Figure 3-88. Transformations occurring in the Hall-Héroult process.
At the cathode, aluminum metal is produced due to the reduction of the Al3+
cations. At the anode, the oxide anions, O2-
, are discharged to form oxygen. The O2
formed oxidizes the carbon, the material that the anode is made of, to CO and CO2
. As the electrochemical process occurs, the carbon anode is consumed and has to be periodically replaced.
Aluminum is produced on a huge scale and is the second most widely used metal (after iron). Being non-toxic, non-carcinogenic, very light (density 2.7 g/cm3
), resistant to corrosion, greatly conductive to electricity, readily available, and inexpensive aluminum is a very attractive material for a broad variety of applications.
Pure aluminum is rarely used as a material because of its softness. However, mechanical properties of aluminum can be vastly improved by alloying it with just a fraction to a few percent of Cu, Mg, Zn, Mn, and Si. Aluminum alloys are used to make cans and foil, parts and bodies of cars, trucks, aircraft skins, spacecraft, and railway cars, electric motors and generators, windows and doors, cooking utensils, and electric wire. The list of applications of aluminum compounds is as impressive. Anhydrous aluminum chloride (AlCl3
) is broadly employed as a catalyst and promoter in petrochemical and chemical industries as well as in the manufacturing of pharmaceuticals and agrochemicals. Alumina (Al2
) is also used as a catalyst and support for a broad variety of catalysts. Being just slightly less hard than diamond, alumina is used to make abrasives. Powdered alumina is an excellent adsorbent and desiccant. Synthetic ruby and sapphire are made of Al2
. Aluminum compounds are also used in the production of deodorants, in water treatment, paper manufacturing, and leather tanning. 3.7.3. Chemical Properties and Amphoterism of Aluminum.

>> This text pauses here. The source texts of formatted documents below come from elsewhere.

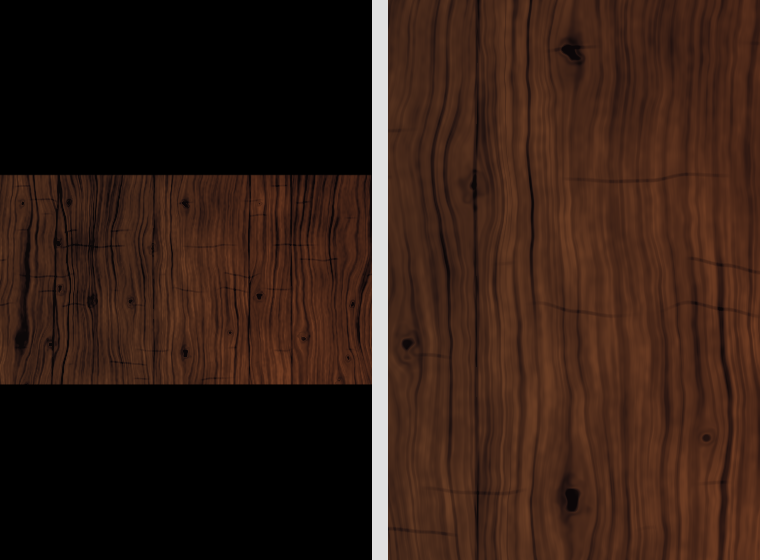
Left, the full canvas; right, a detail of the centre.
Reproduce this texture procedurally as a Shadertoy shader.

```glsl
// A wide band of dark, aged wooden planks between two black bars.
// Grain follows a warped coordinate that spreads around scattered knots;
// dark veins, fine fibres, cracks and seams are layered into one tone.

const vec2 BAND = vec2(0.3135, 0.6875);            // bottom and top of the wood
const vec4 SEAMS = vec4(0.098, 0.274, 0.445, 0.520); // plank edges
const vec2 KNOT_CELL = vec2(0.072, 0.085);

const vec3 DEEP = vec3(0.045, 0.025, 0.027);
const vec3 UMBER = vec3(0.155, 0.083, 0.066);
const vec3 BROWN = vec3(0.270, 0.146, 0.092);
const vec3 AMBER = vec3(0.440, 0.250, 0.145);

float hash(vec2 p) {
    vec3 q = fract(vec3(p.xyx) * 0.1031);
    q += dot(q, q.yzx + 33.33);
    return fract((q.x + q.y) * q.z);
}

float noise(vec2 p) {
    vec2 i = floor(p), f = fract(p);
    f = f * f * (3.0 - 2.0 * f);
    float low = mix(hash(i), hash(i + vec2(1, 0)), f.x);
    float high = mix(hash(i + vec2(0, 1)), hash(i + vec2(1, 1)), f.x);
    return mix(low, high, f.y);
}

float fbm(vec2 p) {
    float sum = 0.0, weight = 0.5;
    for (int i = 0; i < 4; i++) {
        sum += weight * noise(p);
        p = p * 2.03 + 17.1;
        weight *= 0.5;
    }
    return sum / 0.9375;
}

// Irregular dark lines along y; u runs across the grain.
float veins(float u, float y, float freq, float width, float seed, float pixel) {
    float s = u * freq + 1.1 * noise(vec2(u * freq * 0.45, seed));
    float id = floor(s);
    float centre = 0.5 + 0.36 * (hash(vec2(id, seed)) - 0.5);
    float halfWidth = width * (0.5 + hash(vec2(id, seed + 3.0)));
    halfWidth *= 0.6 + 0.8 * noise(vec2(id * 7.3, y * 28.0 + seed));
    float line = 1.0 - smoothstep(halfWidth * 0.3, halfWidth + pixel * freq, abs(fract(s) - centre));
    float presence = smoothstep(0.2, 0.65, noise(vec2(id * 5.7 + seed, y * 9.0)));
    return line * mix(0.3, 1.0, presence) * (0.45 + 0.55 * hash(vec2(id, seed + 8.0)));
}

// Returns the sideways push on the grain (x) and the knot darkness (y).
vec2 knots(vec2 p, float wildness) {
    vec2 cell = floor(p / KNOT_CELL), result = vec2(0.0);
    for (int j = -1; j <= 1; j++)
    for (int i = -1; i <= 1; i++) {
        vec2 id = cell + vec2(i, j);
        float size = mix(0.004, 0.0095, hash(id + 41.0));
        float alive = step(hash(id + 9.0), mix(0.3, 0.75, wildness));
        vec2 centre = (id + 0.2 + 0.6 * vec2(hash(id), hash(id + 23.0))) * KNOT_CELL;
        vec2 d = p - centre;
        vec2 spread = d / (size * vec2(2.2, 3.6));
        result.x -= alive * 0.85 * d.x * exp(-dot(spread, spread));
        float r = length(d * vec2(1.0, 0.75)) / size;
        r += 0.9 * (noise(p * 190.0) - 0.5);
        float rings = 0.65 + 0.35 * cos(r * 7.0);
        float core = 1.0 - smoothstep(0.15, 0.65, r);
        result.y = max(result.y, alive * max(core, rings * 0.75 * exp(-r * r)));
    }
    return result;
}

// Short, faint splits running across the boards.
float crossCracks(vec2 p, float pixel) {
    float s = p.y * 38.0 + 0.35 * noise(p * vec2(45.0, 8.0));
    float id = floor(s);
    float line = 1.0 - smoothstep(0.01, 0.04 + pixel * 38.0, abs(fract(s) - 0.5));
    return line * smoothstep(0.68, 0.85, noise(vec2(p.x * 24.0, id * 6.1)));
}

vec3 woodColor(float tone) {
    vec3 color = mix(DEEP, UMBER, smoothstep(0.0, 0.28, tone));
    color = mix(color, BROWN, smoothstep(0.2, 0.58, tone));
    return mix(color, AMBER, smoothstep(0.5, 1.05, tone));
}

vec3 wood(vec2 p, float pixel) {
    float height = (p.y - BAND.x) / (BAND.y - BAND.x);
    float wildness = max(1.0 - smoothstep(0.1, 0.28, p.x), smoothstep(0.57, 0.64, p.x));

    // Seams lean and waver slightly; each plank has its own grain.
    vec4 edges = SEAMS + vec4(0.012, 0.0, 0.002, -0.002) * (height - 0.5)
               + 0.002 * (noise(vec2(p.y * 25.0, 4.0)) - 0.5);
    float plank = dot(step(edges, vec4(p.x)), vec4(1.0));
    vec4 gap = abs(p.x - edges);
    float seamDistance = min(min(gap.x, gap.y), min(gap.z, gap.w));
    float seam = 1.0 - smoothstep(0.0004, 0.0014 + pixel, seamDistance);

    // Coordinate across the warped grain.
    vec2 knot = knots(p, wildness);
    float u = p.x + knot.x + plank * 0.37;
    u += mix(0.016, 0.05, wildness) * (noise(p * vec2(9.0, 7.0) + plank * 11.0) - 0.5);
    u += mix(0.005, 0.009, wildness) * (noise(p * vec2(24.0, 26.0)) - 0.5);
    u += 0.0016 * (noise(p * vec2(60.0, 95.0)) - 0.5);

    float mainVeins = veins(u, p.y, 98.0, 0.17, 2.0, pixel);
    float fineVeins = veins(u, p.y, 185.0, 0.17, 14.0, pixel);
    float cracks = veins(u, p.y, 17.0, 0.055, 31.0, pixel);
    float fibres = fbm(vec2(u * 210.0, p.y * 22.0));
    float stains = fbm(p * vec2(20.0, 11.0) + plank * 5.0);
    float speckle = noise(p * vec2(330.0, 190.0));

    float tone = 0.66 + 0.42 * (fibres - 0.5) + 0.50 * (stains - 0.5);
    tone += 0.10 * (speckle - 0.5) + 0.13 * (0.5 - height);
    tone += 0.07 * (hash(vec2(plank, 6.0)) - 0.5) - 0.07 * wildness;
    tone -= 0.36 * mainVeins + 0.17 * fineVeins;
    tone -= cracks * mix(0.22, 0.6, wildness) + 0.22 * crossCracks(p, pixel);
    tone -= 0.55 * knot.y + 0.35 * seam + 0.08 * exp(-seamDistance * 180.0);

    // Redder boards toward the right.
    float red = smoothstep(0.22, 0.5, p.x) - 0.5;
    return woodColor(tone) * (1.0 + red * vec3(0.06, -0.05, -0.10));
}

void mainImage(out vec4 fragColor, in vec2 fragCoord) {
    float pixel = 1.0 / iResolution.y;
    vec2 p = fragCoord * pixel;
    float inside = smoothstep(-pixel, pixel, min(p.y - BAND.x, BAND.y - p.y));
    fragColor = vec4(wood(p, pixel) * inside, 1.0);
}
```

Is Aluminum a Metal or Nonmetal?
An aluminum atom has three valence electrons in the 3rd
electron shell: 1s2
2p6 3s2 3p1
. These three electrons are easily discarded by an aluminum atom in order to attain the stable electron configuration of neon. Aluminum is very easily oxidized by O2
and even by water. Would you question this statement, given the fact that aluminum wire, foil, and other aluminum items are virtually indefinitely stable in moist air and even in water, exhibiting no sign of oxidation?
As a matter of fact, aluminum is immediately oxidized to alumina on exposure to air (Figure 3-89). However, the very thin film of the Al2
produced on the metal surface is strikingly good at blocking access of the oxygen to the aluminum atoms underneath. In this way, the bulk of the aluminum metal is remarkably well protected from oxidation. Watch this video
to see the melting of an aluminum rod with a torch in the air. Note the thin Al2
film on the surface of the molten metal. Also note that due to this film of alumina the aluminum rod does not catch a fire in spite of the very high temperature of the flame and plenty of oxygen around.